[Data to process Boundary: Start]

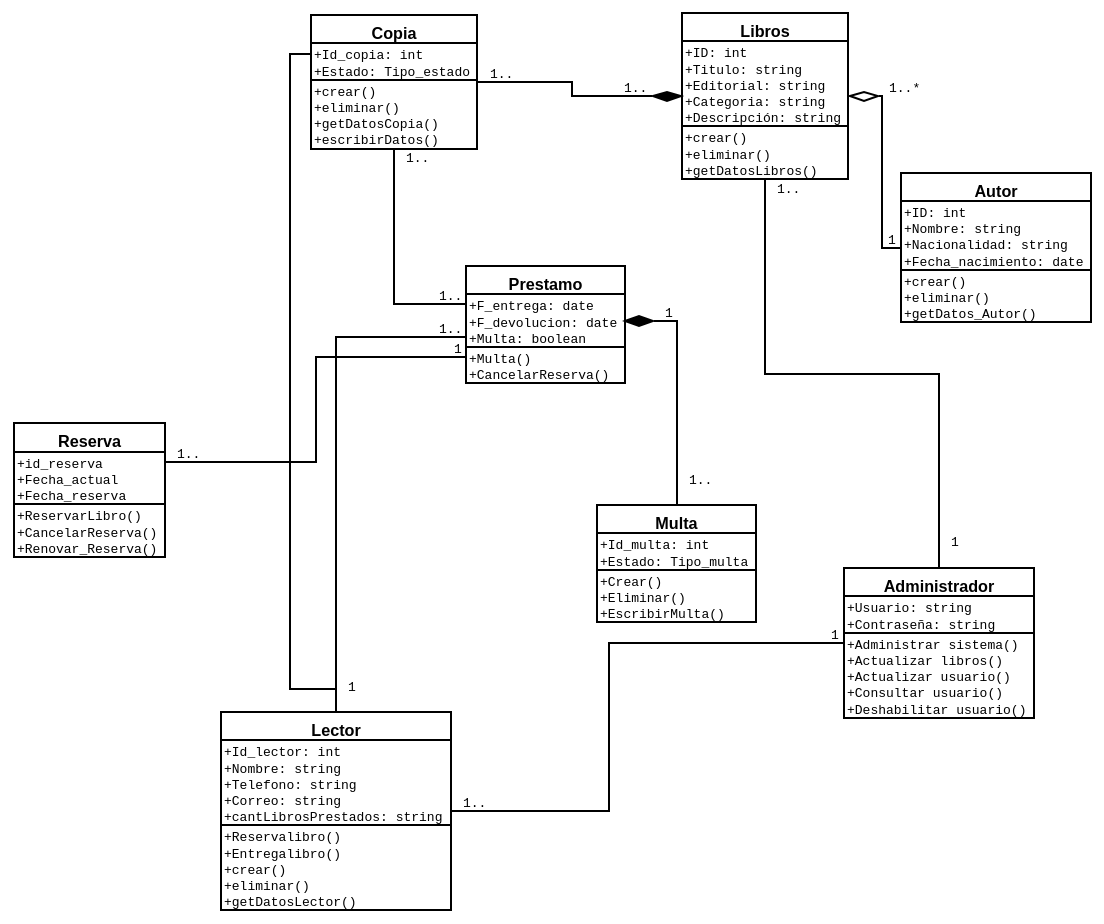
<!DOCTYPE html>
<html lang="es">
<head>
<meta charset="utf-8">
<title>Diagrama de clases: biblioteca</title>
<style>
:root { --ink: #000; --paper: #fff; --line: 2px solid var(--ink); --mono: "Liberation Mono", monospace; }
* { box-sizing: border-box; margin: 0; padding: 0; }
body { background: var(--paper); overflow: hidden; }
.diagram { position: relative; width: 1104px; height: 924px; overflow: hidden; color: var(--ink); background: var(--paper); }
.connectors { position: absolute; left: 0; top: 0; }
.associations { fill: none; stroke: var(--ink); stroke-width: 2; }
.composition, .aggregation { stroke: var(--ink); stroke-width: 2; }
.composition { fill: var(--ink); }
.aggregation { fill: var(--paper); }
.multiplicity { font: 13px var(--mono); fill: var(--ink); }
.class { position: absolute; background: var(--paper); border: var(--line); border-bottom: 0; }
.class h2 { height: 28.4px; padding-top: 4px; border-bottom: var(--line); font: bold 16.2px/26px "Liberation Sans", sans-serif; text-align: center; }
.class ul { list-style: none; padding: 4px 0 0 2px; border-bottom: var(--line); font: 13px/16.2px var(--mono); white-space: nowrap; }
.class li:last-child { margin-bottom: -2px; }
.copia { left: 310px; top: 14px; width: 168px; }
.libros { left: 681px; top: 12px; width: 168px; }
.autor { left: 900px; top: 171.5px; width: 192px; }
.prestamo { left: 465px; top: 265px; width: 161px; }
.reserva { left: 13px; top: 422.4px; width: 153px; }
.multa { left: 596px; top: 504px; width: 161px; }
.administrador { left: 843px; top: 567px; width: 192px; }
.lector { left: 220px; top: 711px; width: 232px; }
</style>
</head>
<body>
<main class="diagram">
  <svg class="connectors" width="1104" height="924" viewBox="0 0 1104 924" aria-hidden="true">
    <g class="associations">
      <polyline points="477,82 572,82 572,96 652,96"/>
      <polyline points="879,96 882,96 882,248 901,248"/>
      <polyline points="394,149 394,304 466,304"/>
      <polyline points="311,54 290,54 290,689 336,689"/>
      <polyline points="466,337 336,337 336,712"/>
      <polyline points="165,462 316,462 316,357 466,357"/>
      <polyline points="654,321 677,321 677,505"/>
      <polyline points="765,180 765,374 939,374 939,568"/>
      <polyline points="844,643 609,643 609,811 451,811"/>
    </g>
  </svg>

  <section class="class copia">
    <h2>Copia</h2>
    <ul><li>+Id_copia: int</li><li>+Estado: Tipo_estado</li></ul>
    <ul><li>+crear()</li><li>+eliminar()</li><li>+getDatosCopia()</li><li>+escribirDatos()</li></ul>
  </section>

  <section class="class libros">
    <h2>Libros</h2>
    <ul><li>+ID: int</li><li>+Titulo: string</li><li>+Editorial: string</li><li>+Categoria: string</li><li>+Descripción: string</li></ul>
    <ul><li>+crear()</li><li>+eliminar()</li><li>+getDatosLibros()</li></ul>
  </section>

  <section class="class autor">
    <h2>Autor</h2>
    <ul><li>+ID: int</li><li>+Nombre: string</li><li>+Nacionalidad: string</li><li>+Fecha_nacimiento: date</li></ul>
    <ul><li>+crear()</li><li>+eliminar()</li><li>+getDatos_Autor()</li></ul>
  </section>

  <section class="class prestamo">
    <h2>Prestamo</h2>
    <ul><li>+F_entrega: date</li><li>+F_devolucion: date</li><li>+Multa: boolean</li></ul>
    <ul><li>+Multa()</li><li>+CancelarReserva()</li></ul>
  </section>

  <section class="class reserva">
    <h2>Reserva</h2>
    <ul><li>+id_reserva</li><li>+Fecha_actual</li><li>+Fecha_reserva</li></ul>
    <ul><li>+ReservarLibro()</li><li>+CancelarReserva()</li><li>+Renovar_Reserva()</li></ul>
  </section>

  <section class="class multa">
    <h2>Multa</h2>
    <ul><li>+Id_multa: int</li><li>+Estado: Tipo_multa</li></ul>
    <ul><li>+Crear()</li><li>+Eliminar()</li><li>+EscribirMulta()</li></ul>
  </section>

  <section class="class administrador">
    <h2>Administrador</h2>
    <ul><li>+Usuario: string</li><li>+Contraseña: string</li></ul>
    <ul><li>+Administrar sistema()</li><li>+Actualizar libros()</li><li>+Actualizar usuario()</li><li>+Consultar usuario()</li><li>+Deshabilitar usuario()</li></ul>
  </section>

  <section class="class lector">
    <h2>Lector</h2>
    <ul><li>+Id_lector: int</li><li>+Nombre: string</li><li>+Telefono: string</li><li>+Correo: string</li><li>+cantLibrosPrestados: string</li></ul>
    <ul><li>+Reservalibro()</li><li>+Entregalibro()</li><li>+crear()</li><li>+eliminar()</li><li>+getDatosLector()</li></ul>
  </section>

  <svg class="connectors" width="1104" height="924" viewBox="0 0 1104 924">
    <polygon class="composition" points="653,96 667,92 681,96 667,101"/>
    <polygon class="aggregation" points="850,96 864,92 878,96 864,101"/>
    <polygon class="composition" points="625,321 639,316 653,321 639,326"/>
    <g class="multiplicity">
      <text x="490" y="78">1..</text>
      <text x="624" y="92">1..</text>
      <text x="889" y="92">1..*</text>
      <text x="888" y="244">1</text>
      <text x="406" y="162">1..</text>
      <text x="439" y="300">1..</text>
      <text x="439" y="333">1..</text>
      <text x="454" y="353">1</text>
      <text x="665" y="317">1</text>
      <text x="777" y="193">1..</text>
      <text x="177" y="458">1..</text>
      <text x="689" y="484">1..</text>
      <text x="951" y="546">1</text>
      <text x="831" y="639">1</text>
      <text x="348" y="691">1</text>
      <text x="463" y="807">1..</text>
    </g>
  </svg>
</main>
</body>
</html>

[Data to process Boundary: End]

Work order —
Of all the entries above, retype exactly the lines from the line with "<h2>Administrador</h2>" to the line with "<h2>Lector</h2>", both included, and no others.

Answer below —
    <h2>Administrador</h2>
    <ul><li>+Usuario: string</li><li>+Contraseña: string</li></ul>
    <ul><li>+Administrar sistema()</li><li>+Actualizar libros()</li><li>+Actualizar usuario()</li><li>+Consultar usuario()</li><li>+Deshabilitar usuario()</li></ul>
  </section>

  <section class="class lector">
    <h2>Lector</h2>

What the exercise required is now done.